MARXISM HAS always been about both explaining and changing society. What role do you think Marxism should play in building a new resistance with a goal of transforming society?
I THINK it plays a key role. From my perspective, the failure of other forms of understanding of political economy is now so obvious and the possibility now exists to push really hard for a clearer Marxian understanding of how political economy works so I think at that level of critique Marxism has a very important role to play. But I think also that the history of Marxism and its constructive side is a collective memory that can be drawn upon politically, and I think the argument has to be made very directly that the degree of standards of living we did achieve by the 1970s had everything to do with the dynamics of class struggle as it occurred after 1917, and as it occurred even in this country during the 1930s.
There is a kind of story line that says that Marxism failed—well, it didn’t. Actually it had a very constructive role to play. Now at the same time, within Marxism we also have to look back and be very critical of what I see as some very conservative, rather dogmatic understandings of the world. For example, we can’t simply go back and cite Lenin as if somehow this is the solution. What a good Marxist does is to look at the conventional situation and do an analysis all over again given Marx’s method to try and understand the dynamics of the situation and therefore try to intervene in a way which is going to push society toward more democratic and more egalitarian solutions, and ultimately to solutions that are entirely non-capitalistic. I think that Marxism as a revolutionary theory and as a revolutionary practice has much to teach. There is a tremendous historical record, but we have to approach that historical record with some critical perspectives on what we did wrong as well as what we did right, and I think that is why right now this is a tremendous moment to re-present if you like, what the Marxian argument is about, and I think that a lot more people are willing to listen.

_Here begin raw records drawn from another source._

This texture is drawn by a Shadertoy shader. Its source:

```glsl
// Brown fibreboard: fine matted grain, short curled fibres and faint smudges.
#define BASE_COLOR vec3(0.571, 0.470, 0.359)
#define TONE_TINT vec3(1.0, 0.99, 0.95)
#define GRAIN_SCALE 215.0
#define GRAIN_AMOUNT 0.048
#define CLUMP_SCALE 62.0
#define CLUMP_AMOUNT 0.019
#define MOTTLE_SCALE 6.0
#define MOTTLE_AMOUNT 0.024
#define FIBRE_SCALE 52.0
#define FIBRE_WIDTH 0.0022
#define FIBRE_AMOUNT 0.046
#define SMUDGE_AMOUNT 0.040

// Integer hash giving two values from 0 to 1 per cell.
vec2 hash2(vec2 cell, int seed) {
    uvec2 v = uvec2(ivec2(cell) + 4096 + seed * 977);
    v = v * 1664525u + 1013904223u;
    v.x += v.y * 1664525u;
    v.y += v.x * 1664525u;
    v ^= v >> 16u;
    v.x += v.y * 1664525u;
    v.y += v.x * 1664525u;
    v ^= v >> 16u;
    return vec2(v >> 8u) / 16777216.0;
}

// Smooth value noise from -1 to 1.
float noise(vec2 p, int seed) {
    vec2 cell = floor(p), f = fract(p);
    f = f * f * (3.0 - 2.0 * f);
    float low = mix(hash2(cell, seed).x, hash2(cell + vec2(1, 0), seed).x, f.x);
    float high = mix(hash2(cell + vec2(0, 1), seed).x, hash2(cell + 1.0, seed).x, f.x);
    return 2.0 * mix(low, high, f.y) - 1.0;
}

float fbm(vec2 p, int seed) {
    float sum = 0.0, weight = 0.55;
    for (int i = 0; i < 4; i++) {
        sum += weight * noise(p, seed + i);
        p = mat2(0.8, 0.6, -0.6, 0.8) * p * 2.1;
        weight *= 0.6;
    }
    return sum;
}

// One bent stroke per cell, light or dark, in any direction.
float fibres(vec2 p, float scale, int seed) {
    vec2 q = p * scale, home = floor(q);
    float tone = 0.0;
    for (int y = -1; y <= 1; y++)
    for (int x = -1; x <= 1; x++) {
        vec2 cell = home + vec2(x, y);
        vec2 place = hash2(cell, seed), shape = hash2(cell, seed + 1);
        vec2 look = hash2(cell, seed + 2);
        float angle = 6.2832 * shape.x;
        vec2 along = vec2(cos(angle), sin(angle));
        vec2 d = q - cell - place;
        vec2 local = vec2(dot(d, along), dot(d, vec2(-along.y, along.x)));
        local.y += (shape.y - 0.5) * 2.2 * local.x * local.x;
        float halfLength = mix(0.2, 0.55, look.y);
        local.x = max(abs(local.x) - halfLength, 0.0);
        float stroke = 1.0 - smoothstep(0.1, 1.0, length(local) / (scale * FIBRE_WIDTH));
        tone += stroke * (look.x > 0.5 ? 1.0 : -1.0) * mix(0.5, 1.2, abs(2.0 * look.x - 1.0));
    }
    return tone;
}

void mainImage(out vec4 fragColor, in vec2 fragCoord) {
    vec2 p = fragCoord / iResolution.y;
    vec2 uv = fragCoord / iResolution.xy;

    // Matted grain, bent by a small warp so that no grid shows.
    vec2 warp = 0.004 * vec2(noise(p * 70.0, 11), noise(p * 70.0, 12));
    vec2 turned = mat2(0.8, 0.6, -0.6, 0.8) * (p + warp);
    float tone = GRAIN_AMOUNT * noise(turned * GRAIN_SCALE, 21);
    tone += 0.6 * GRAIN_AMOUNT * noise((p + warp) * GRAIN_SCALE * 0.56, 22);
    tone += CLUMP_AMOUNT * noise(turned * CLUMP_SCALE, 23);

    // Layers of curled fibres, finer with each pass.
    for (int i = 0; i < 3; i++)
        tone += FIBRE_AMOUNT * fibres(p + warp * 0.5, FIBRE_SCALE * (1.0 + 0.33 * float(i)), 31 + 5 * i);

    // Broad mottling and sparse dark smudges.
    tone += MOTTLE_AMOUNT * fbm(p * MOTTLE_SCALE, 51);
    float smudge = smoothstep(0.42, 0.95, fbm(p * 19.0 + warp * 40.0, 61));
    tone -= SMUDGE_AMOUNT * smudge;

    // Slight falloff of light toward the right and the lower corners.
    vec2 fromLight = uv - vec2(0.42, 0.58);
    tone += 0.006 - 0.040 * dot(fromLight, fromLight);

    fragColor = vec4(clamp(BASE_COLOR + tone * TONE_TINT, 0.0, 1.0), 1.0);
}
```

There is this wonderful poll that came out from the Pew Research Center that said only 43 percent of the people in this country actually think capitalism is good, and I think particularly among a younger group from [ages] eighteen to thirty, 43 percent thought socialism was better. So even in this country with the likes of Glenn Beck, I think they are getting so upset precisely because there is a quiet revolution going on in terms of attitudes, and we can support that by producing arguments. My own contribution was to write The Enigma of Capital, which is accessible to people, so they could get a good sense of what the Marxian argument is without being too dogmatic or arrogant about it. So I think that should be where we position ourselves right now.